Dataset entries
'''

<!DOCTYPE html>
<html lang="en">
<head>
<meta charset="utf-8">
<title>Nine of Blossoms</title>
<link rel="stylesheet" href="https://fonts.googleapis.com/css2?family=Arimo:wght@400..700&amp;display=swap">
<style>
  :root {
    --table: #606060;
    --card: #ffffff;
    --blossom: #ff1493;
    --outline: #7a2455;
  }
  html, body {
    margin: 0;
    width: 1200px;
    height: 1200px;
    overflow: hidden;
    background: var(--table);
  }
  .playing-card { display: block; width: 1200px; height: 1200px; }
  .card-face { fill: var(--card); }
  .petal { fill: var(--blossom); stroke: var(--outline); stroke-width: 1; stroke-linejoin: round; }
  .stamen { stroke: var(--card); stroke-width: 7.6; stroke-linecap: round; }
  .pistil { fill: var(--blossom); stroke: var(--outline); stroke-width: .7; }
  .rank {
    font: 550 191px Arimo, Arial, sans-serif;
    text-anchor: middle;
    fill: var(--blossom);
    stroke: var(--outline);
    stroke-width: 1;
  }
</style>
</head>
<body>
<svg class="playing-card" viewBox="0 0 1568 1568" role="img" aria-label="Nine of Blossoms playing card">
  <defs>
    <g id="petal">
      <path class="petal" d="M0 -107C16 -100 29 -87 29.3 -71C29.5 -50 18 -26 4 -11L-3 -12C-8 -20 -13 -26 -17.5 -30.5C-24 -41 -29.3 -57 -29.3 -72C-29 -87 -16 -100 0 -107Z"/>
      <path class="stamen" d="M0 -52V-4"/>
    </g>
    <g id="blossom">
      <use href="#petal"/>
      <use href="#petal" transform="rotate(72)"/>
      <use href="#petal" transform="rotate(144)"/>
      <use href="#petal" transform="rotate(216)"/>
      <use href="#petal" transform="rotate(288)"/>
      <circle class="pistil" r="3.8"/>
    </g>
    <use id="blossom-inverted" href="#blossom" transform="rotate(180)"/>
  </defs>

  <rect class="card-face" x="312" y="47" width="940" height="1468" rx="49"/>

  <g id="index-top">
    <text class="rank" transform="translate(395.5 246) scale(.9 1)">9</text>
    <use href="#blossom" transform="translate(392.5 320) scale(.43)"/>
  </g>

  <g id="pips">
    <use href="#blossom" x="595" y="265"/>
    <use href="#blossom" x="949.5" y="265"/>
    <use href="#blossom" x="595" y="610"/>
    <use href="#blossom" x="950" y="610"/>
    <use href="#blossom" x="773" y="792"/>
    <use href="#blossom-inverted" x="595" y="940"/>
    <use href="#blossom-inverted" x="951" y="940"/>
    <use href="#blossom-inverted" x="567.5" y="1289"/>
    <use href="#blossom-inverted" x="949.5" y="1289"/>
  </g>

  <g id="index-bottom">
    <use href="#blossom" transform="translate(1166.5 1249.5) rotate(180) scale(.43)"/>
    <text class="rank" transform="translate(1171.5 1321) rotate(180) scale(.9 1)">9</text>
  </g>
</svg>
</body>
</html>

'''

**Requirement:** Write out each line above containing "height".

**Completed exercise:**
    height: 1200px;
  .playing-card { display: block; width: 1200px; height: 1200px; }
  <rect class="card-face" x="312" y="47" width="940" height="1468" rx="49"/>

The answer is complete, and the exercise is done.